VI. Pfalz DIII, serial unknown, Jasta 18, flown by Ltn. Walther F. Kleffel, winter 1917 - 1918. This machine was flown by several different pilots. Most notably by Ltn. Burkhard von Buttlar especially during the time that Jasta 18 & 15 changed identities in early 1918.
Colors by Greg VanWyngarden, Over the Front Journal Vol 2 #4,Pp.371-5, 1987.
Fliegertruppe Nr. 2 by A. E. Ferko, private publishing.
German Army Air Service in WWI by R. Rimell, Osprey Vintage Warbirds #2, 1985.
German Fighter Units June 1917-1918 by A. Imrie, Osprey, Airwar #17,1978.
Pfalz Aircraft of World War I by Jack Herris, Flying Machines Press, 2001.
Pfalz by P. Grosz & E. Krüger, WWI Aero Pub. inc. 1964.
Pfalz D.III by R. Rimell, Datafile WWI a/c Part 1, Windsock, Albatros Pub. Ltd. Pp.20-31, 1990.
Pfalz D.III by P. Gray, Profile Pub. #43, 1965.
Pfalz Scout Aces of World War I by Greg VanWyngarden Osprey pub. #71, 2006.
Pfalz D.III Technical evaluation by ‘Flight’ Cross & Cockade USA Vol.1 #4, Pp. 29-53,1960.
Pfalz D.III 1370/17 evaluation by ‘Flight’ Cross & Cockade USA Vol. 2 #3 1961.
Pfalz D.IIIa by P. Grosz, Windsock Datafile #21, Albatros Pub. Ltd. 1989.
Pictorial History of the German Army Air Service by A. Imrie, Ian Allen Pub. 1971.
Scale Model Aircraft in Plastic Card by H. Woodman, Model & Allied Pub., 1975.
Spandau Machine Gun by David Watts, WWI Aero,1998.
World War One in Plastic by Brad Hansen, Great Auk Pub. 1979.

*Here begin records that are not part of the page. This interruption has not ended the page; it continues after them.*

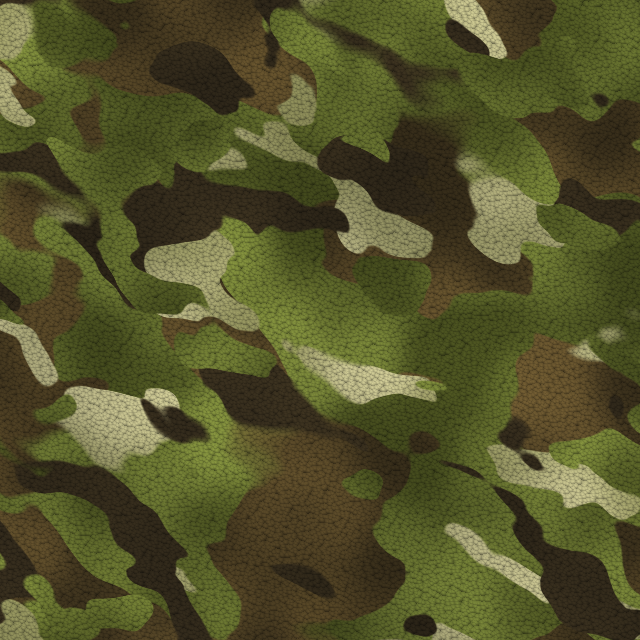
Write a three.js fragment shader that draws this pattern.

```glsl
#define SLANT 0.5
#define PATCH_SCALE vec2(3.7, 6.6)
#define WARP 0.022
#define EDGE 0.013
#define FADE 0.14
#define GREEN_LEVEL -0.058
#define TAN_LEVEL 0.265
#define DARK_LEVEL 0.225
#define LEAF_LEVEL 0.29
#define GRAIN_SCALE 175.0
#define GRAIN_DEPTH 0.40
#define FOLD_DEPTH 0.22

varying vec2 vUv;

const vec3 GREEN_DEEP = vec3(0.245, 0.270, 0.105);
const vec3 GREEN_LIT = vec3(0.425, 0.470, 0.200);
const vec3 BROWN_DEEP = vec3(0.200, 0.165, 0.095);
const vec3 BROWN_LIT = vec3(0.350, 0.285, 0.155);
const vec3 DARK_DEEP = vec3(0.165, 0.138, 0.090);
const vec3 DARK_LIT = vec3(0.210, 0.175, 0.110);
const vec3 TAN_DEEP = vec3(0.490, 0.490, 0.310);
const vec3 TAN_LIT = vec3(0.680, 0.665, 0.490);

vec2 hash2(vec2 p) {
  vec3 h = fract(p.xyx * vec3(0.1031, 0.1030, 0.0973));
  h += dot(h, h.yzx + 33.33);
  return fract((h.xx + h.yz) * h.zy);
}

// Dot product of a lattice corner's random unit gradient with the offset
float corner(vec2 cell, vec2 offset) {
  return dot(normalize(hash2(cell) * 2.0 - 0.9999), offset);
}

float noise(vec2 p) {
  vec2 i = floor(p), f = fract(p);
  vec2 u = f * f * (3.0 - 2.0 * f);
  vec2 e = vec2(1.0, 0.0);
  return mix(mix(corner(i, f), corner(i + e, f - e), u.x),
             mix(corner(i + e.yx, f - e.yx), corner(i + e.xx, f - e.xx), u.x), u.y);
}

// Lobed patch field: three octaves
float field(vec2 p, float seed) {
  vec2 q = p + seed * vec2(17.3, 29.1);
  return noise(q) + 0.40 * noise(q * 2.03 + 7.7) + 0.14 * noise(q * 4.3 + 3.1);
}

// Mostly crisp patch mask that melts away where softness is high
float patchMask(float value, float level, float softness) {
  float w = EDGE + FADE * softness;
  return smoothstep(level - w, level + w, value);
}

// Soft light and dark blend within one cloth colour
vec3 shade(vec3 deep, vec3 lit, vec2 p, float seed) {
  float n = noise(p * 4.5 + seed * 11.7) + 0.35 * noise(p * 10.0 + seed * 5.3);
  return mix(deep, lit, smoothstep(-0.38, 0.38, n));
}

// Leather pebbles: domed cells lit from the upper left
float grain(vec2 p) {
  vec2 i = floor(p), f = fract(p);
  vec2 nearest = vec2(2.0);
  for (int y = -1; y <= 1; y++) {
    for (int x = -1; x <= 1; x++) {
      vec2 g = vec2(float(x), float(y));
      vec2 d = f - g - hash2(i + g);
      if (dot(d, d) < dot(nearest, nearest)) nearest = d;
    }
  }
  return 0.45 - length(nearest) + 0.5 * dot(nearest, vec2(-0.6, 0.8));
}

void main() {
  // Slanted axes, first along and then across the patches
  float c = cos(SLANT), s = sin(SLANT);
  vec2 slanted = vec2(c * vUv.x - s * vUv.y, s * vUv.x + c * vUv.y);
  vec2 bend = vec2(noise(vUv * 8.0 + 41.0), noise(vUv * 8.0 + 73.0));
  vec2 p = (slanted + WARP * 2.0 * bend) * PATCH_SCALE;
  float softness = smoothstep(0.12, 0.42, noise(vUv * 5.0 + 19.0));

  // Cloth colours
  vec3 green = shade(GREEN_DEEP, GREEN_LIT, slanted, 1.0);
  vec3 leaf = shade(GREEN_DEEP, GREEN_LIT, slanted, 2.0);
  vec3 brown = shade(BROWN_DEEP, BROWN_LIT, slanted, 3.0);
  vec3 dark = shade(DARK_DEEP, DARK_LIT, slanted, 4.0);
  vec3 tan_ = shade(TAN_DEEP, TAN_LIT, slanted, 5.0);

  // Patches stacked from the ground up
  vec3 color = brown;
  color = mix(color, green, patchMask(field(p, 1.0), GREEN_LEVEL, softness));
  color = mix(color, tan_, patchMask(field(p * 1.25, 2.0), TAN_LEVEL, softness));
  color = mix(color, dark, patchMask(field(p * 1.2, 3.0), DARK_LEVEL, softness * 0.5));
  color = mix(color, leaf, patchMask(field(p * 1.3, 4.0), LEAF_LEVEL, softness * 0.5));

  // Broad folds and fine leather relief
  color *= 1.0 + FOLD_DEPTH * noise(slanted * vec2(3.0, 5.0) + 57.0);
  color *= 1.0 + GRAIN_DEPTH * grain(slanted * GRAIN_SCALE * vec2(0.85, 1.15));

  gl_FragColor = vec4(color, 1.0);
}
```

As I stated the aim of the single kit work up is not to rip apart a kit. The focus here is to explain or answer questions about building the kit. While we as modelers invest our money and have a right to gripe, I feel we owe the model manufacturer a debt. That debt is to help them know what we are looking for.